Which lines of the data below contain "screen"? Please show them all.

<<<<

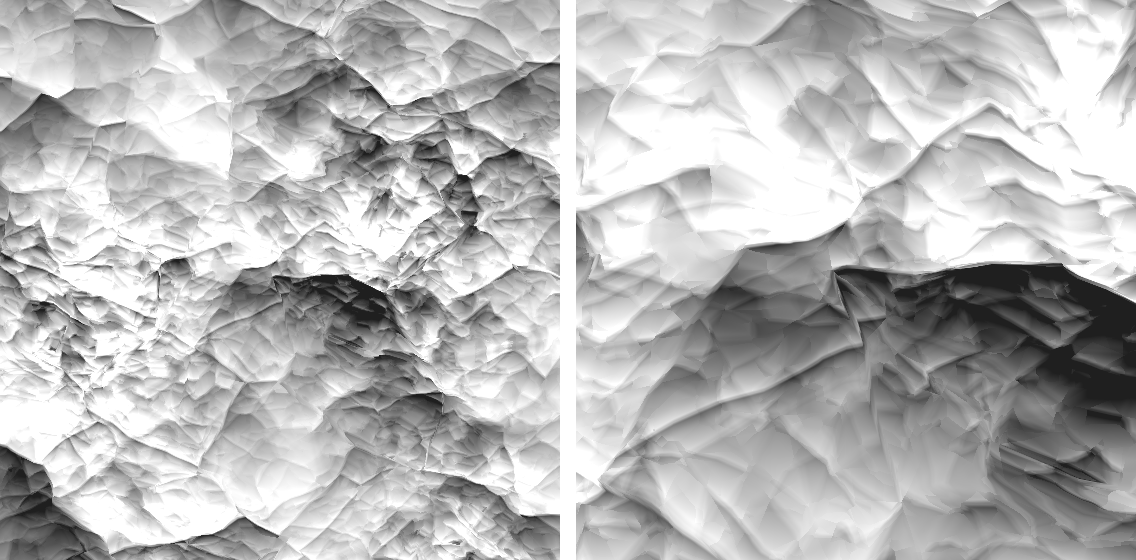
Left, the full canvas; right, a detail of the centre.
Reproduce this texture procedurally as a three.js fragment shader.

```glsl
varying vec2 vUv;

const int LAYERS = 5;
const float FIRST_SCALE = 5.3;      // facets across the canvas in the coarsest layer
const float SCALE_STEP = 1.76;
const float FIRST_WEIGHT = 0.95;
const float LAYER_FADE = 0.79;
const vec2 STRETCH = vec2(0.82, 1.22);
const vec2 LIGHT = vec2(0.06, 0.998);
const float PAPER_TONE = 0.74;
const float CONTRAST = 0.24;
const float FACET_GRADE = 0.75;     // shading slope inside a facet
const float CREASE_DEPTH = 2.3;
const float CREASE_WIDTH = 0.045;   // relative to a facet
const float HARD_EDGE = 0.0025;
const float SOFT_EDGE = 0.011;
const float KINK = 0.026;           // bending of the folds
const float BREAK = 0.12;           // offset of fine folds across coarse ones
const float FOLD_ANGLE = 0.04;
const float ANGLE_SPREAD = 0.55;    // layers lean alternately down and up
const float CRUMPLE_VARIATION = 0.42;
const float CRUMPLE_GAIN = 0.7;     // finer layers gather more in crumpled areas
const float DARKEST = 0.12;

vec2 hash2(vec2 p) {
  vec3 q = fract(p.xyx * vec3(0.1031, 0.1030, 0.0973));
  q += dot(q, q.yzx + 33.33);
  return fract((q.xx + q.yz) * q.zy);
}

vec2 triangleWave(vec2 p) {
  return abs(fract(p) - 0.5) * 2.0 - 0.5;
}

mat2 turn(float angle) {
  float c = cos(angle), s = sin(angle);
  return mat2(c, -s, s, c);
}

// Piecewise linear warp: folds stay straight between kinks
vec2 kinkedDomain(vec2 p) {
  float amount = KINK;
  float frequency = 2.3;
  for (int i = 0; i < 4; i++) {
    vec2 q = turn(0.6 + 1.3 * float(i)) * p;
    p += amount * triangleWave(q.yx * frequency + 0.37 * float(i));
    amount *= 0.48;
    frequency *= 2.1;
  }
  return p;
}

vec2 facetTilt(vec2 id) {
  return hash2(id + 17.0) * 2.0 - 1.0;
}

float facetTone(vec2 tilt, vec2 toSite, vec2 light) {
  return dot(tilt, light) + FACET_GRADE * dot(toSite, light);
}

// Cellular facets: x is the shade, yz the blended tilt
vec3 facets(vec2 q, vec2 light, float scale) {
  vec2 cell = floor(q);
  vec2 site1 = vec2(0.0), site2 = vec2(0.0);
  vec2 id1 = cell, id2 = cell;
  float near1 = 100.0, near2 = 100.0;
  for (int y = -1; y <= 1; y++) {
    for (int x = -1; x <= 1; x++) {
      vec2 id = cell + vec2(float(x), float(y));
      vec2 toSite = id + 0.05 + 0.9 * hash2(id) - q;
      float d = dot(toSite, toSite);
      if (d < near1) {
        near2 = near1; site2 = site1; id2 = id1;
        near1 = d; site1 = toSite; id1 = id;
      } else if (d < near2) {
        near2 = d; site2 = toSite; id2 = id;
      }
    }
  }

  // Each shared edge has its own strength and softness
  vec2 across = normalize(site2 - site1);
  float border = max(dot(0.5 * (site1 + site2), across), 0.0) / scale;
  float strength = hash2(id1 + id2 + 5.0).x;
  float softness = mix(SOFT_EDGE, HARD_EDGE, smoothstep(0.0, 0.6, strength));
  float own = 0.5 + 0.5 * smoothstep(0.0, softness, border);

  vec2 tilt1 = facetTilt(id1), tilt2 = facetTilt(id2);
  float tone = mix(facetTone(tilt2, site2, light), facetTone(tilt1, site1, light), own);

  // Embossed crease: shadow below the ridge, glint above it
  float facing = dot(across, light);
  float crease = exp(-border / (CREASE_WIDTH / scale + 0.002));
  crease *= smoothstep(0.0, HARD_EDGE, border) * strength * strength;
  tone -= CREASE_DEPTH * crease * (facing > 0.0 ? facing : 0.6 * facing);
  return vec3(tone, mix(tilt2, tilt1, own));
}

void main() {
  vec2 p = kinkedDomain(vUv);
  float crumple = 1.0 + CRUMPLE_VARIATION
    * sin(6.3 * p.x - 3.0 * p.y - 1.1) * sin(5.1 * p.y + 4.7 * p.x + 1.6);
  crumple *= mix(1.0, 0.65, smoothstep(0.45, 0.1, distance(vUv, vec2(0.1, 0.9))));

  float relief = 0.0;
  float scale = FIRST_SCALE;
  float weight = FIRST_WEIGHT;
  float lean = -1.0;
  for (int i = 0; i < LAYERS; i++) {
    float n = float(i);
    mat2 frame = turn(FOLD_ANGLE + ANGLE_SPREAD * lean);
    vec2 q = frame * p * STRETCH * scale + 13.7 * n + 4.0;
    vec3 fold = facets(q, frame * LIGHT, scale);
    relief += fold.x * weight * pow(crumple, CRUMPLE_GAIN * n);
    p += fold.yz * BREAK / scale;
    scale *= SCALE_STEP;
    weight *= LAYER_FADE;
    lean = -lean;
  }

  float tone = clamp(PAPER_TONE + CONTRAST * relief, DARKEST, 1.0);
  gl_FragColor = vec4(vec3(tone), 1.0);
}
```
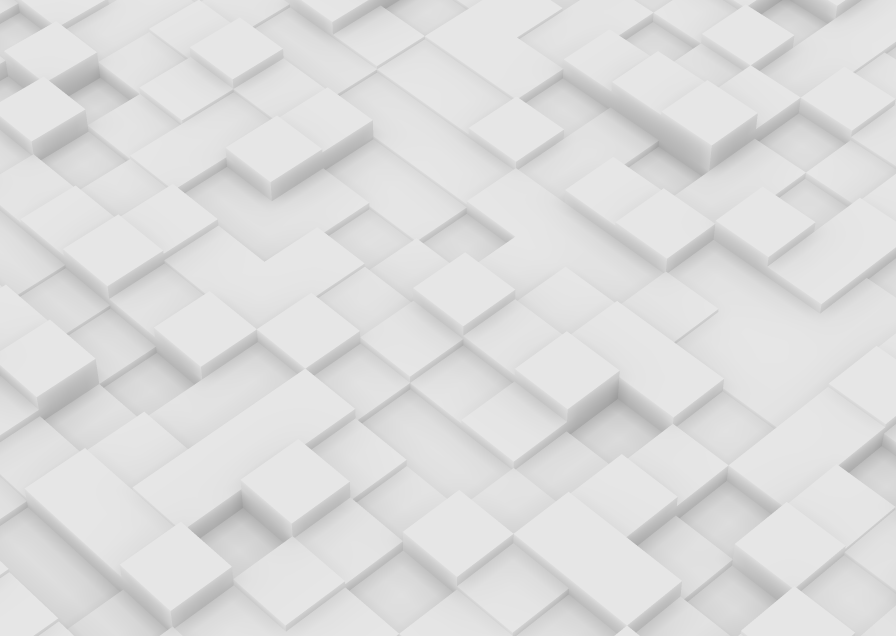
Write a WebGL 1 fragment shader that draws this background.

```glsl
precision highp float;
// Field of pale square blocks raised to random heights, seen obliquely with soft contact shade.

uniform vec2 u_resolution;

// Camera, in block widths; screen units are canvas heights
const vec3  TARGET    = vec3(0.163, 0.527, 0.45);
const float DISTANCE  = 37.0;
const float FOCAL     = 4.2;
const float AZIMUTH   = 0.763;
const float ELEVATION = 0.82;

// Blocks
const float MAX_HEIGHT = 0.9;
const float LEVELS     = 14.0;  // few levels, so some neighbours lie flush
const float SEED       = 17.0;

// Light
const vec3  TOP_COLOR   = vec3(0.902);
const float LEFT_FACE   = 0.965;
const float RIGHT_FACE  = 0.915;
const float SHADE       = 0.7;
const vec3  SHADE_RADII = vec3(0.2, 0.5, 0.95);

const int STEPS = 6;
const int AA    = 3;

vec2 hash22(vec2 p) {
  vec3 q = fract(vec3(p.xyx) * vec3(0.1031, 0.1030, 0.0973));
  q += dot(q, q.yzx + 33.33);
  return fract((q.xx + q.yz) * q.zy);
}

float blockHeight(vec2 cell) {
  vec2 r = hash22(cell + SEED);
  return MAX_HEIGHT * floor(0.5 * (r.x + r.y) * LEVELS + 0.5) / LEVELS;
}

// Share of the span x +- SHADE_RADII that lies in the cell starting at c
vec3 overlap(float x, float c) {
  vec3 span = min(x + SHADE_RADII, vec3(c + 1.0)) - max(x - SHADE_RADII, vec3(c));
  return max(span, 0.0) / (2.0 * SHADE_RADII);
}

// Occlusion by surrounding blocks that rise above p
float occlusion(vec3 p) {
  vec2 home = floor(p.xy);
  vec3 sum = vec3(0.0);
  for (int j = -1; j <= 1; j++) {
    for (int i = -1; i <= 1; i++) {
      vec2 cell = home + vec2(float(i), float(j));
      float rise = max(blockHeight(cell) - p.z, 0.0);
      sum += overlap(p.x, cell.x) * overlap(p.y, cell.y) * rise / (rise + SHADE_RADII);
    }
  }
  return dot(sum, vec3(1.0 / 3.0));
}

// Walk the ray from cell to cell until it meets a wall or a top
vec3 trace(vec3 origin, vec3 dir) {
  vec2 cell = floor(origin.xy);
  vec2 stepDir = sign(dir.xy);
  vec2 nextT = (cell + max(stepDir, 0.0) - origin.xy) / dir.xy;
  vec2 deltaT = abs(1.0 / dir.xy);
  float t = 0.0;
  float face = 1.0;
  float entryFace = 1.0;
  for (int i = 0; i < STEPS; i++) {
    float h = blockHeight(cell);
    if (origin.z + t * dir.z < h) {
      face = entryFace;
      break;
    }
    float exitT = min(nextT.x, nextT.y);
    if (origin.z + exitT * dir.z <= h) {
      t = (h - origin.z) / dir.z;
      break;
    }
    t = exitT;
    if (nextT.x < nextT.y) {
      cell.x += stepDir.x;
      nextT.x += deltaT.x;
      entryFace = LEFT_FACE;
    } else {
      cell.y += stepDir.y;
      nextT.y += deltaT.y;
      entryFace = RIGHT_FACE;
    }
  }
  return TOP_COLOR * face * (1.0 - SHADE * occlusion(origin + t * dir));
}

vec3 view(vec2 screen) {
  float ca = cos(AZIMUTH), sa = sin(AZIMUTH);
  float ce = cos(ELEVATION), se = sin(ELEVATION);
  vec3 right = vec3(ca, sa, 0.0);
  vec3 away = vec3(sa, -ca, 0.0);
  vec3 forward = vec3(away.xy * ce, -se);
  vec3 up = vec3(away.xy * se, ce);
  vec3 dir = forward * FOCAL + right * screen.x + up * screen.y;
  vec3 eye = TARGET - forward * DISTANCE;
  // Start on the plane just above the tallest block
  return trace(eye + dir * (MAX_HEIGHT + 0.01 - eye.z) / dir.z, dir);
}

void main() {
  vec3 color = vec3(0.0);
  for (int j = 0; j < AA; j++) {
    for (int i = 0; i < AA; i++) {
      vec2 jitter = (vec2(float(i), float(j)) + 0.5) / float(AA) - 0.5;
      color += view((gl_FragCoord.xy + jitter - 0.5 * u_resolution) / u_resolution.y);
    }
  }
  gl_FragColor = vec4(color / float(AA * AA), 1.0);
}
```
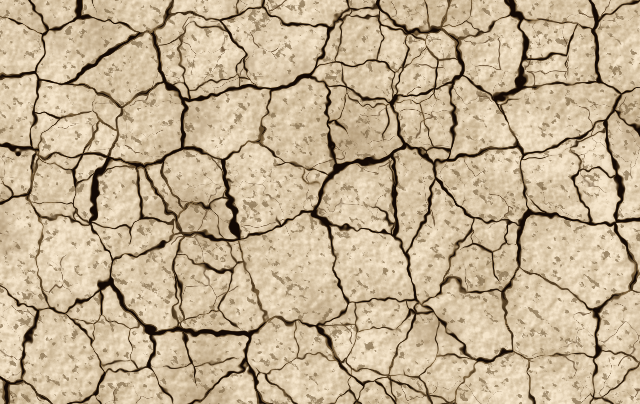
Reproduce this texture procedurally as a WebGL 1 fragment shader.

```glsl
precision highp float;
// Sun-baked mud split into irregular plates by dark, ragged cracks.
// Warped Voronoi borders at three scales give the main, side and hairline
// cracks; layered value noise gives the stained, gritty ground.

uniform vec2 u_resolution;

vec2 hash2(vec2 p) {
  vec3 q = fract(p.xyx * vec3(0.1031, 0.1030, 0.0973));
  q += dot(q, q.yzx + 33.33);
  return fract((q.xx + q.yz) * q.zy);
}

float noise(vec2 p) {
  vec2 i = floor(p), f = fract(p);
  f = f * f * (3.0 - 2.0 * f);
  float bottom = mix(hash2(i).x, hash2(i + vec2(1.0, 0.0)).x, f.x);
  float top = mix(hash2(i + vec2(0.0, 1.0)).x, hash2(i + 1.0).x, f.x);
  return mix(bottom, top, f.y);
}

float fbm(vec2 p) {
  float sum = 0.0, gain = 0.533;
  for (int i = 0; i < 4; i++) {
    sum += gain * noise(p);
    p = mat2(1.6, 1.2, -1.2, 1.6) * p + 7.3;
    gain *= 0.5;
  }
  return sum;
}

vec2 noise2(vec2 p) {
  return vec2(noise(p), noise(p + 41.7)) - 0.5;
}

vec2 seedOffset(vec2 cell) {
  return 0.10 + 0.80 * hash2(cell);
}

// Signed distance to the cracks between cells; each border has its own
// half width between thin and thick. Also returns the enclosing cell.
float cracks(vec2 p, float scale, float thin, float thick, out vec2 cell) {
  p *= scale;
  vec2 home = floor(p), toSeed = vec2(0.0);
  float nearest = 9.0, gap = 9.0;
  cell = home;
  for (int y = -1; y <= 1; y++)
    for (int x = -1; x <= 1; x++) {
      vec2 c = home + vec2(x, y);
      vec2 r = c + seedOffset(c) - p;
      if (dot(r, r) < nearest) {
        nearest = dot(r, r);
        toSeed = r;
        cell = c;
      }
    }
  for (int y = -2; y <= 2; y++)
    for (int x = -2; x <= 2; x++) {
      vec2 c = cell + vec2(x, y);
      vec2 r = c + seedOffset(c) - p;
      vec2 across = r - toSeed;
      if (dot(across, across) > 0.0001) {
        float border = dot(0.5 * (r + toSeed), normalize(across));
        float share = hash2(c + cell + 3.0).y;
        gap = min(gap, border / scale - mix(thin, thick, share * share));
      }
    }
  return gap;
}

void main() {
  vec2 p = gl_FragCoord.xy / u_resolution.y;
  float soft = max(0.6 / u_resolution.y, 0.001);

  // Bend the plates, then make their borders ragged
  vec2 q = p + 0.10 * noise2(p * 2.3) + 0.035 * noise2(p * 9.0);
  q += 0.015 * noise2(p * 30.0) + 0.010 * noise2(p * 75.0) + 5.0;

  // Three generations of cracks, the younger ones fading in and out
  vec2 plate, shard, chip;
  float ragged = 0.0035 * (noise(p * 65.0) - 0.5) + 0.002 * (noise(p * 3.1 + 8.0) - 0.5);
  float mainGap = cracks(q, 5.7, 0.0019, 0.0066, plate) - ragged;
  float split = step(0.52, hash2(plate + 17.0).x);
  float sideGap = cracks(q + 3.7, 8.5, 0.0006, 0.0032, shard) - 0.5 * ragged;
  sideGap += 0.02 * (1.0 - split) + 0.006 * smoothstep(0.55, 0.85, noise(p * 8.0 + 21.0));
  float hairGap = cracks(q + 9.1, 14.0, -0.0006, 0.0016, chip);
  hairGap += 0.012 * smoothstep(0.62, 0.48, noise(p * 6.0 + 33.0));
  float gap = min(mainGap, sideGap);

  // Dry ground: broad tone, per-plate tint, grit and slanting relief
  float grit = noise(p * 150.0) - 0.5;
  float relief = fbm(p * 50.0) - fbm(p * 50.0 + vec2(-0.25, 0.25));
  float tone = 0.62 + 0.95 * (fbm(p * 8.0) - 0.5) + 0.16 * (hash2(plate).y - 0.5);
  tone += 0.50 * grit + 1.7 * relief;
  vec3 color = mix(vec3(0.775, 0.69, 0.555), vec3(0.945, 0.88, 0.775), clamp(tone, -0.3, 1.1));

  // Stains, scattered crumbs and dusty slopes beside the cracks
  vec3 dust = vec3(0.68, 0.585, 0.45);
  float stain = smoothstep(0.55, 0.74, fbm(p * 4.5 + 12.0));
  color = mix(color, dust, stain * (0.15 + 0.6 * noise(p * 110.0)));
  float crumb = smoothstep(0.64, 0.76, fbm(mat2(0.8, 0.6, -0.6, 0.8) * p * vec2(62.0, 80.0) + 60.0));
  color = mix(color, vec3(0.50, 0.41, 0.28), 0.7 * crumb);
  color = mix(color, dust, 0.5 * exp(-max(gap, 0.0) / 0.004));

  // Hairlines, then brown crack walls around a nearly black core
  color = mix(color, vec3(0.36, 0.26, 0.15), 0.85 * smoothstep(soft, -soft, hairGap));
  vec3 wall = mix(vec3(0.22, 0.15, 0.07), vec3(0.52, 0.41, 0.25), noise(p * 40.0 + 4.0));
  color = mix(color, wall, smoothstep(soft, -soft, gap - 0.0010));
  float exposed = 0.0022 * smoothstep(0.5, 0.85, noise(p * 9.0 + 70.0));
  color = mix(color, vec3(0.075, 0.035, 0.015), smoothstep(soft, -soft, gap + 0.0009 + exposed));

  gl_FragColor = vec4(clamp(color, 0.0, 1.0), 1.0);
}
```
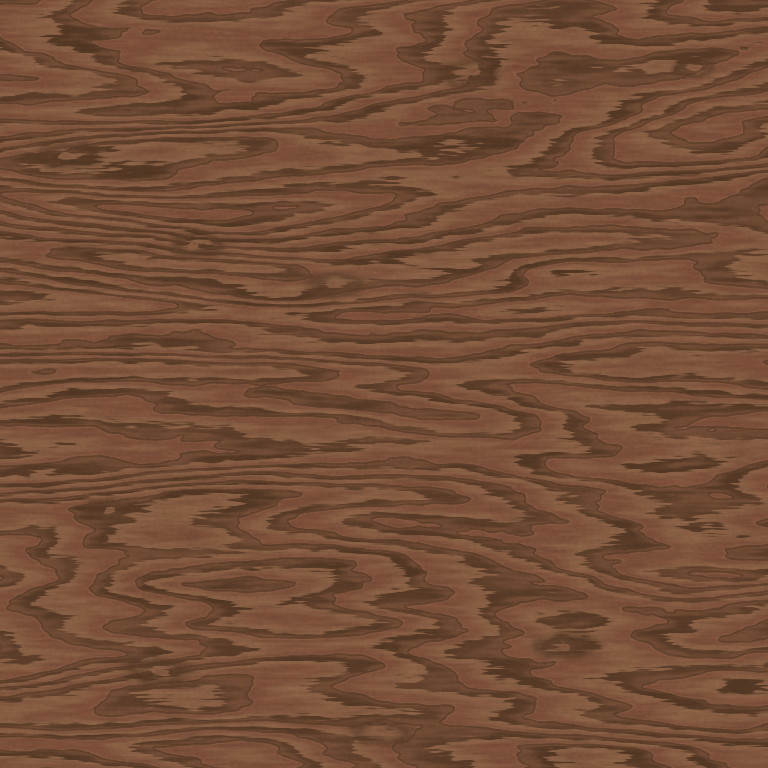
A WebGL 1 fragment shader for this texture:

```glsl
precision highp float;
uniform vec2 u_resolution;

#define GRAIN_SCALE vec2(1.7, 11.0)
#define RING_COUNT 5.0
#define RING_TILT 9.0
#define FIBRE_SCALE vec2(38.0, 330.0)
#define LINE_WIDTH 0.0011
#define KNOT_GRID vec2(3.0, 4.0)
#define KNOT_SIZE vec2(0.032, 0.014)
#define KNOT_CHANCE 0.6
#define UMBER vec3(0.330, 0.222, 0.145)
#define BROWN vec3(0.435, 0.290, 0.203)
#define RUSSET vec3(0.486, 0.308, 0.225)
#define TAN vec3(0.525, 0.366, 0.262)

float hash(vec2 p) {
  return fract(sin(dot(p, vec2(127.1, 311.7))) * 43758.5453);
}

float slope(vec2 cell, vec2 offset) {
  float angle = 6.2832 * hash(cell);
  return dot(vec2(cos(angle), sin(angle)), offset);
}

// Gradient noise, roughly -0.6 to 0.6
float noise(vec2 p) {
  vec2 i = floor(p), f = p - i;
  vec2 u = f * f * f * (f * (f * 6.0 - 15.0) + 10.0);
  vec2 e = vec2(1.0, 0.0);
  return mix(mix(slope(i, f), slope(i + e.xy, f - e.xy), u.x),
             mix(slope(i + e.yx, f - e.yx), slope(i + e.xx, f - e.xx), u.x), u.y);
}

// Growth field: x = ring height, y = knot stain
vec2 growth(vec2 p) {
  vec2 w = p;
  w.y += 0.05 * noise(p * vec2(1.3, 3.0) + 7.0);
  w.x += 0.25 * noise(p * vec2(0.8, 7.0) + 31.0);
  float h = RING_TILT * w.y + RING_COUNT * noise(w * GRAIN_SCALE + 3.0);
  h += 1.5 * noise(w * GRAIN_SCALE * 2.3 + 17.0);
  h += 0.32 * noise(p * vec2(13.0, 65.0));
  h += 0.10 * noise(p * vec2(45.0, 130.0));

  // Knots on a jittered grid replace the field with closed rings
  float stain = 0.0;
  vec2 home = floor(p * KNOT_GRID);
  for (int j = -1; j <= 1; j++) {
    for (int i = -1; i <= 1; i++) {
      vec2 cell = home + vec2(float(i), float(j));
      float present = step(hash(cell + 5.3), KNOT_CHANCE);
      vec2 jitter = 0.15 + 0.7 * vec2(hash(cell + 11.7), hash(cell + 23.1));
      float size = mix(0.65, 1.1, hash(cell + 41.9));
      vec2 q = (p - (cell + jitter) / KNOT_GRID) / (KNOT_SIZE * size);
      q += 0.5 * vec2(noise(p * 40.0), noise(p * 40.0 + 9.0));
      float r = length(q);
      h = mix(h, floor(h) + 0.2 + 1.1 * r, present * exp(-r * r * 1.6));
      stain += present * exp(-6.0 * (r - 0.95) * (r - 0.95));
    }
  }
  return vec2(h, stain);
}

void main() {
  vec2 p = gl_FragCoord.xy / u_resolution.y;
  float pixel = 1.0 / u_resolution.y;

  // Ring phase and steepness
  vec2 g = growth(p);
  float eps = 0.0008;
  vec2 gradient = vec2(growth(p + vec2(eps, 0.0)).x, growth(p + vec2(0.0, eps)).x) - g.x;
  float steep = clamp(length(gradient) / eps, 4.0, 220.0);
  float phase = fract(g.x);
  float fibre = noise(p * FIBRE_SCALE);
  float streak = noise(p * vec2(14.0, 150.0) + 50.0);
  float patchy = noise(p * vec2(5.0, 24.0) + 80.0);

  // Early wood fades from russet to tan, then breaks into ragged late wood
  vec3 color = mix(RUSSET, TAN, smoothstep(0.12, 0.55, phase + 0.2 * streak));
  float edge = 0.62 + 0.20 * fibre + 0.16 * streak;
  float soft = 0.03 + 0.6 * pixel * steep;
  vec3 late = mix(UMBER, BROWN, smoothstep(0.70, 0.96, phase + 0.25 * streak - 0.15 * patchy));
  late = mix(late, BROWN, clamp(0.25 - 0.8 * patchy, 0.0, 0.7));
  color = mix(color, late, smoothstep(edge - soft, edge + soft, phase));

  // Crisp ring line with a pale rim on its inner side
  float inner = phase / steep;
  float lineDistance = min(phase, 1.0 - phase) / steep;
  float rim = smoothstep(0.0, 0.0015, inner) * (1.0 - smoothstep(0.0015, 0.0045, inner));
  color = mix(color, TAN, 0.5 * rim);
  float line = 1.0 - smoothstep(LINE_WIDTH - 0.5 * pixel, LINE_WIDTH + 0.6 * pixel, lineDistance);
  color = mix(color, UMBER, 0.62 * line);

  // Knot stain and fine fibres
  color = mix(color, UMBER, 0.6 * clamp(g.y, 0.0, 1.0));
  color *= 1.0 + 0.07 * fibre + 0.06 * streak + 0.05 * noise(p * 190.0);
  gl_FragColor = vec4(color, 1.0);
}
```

>>>>

— Reply to the exercise —
// Camera, in block widths; screen units are canvas heights
vec3 view(vec2 screen) {
  vec3 dir = forward * FOCAL + right * screen.x + up * screen.y;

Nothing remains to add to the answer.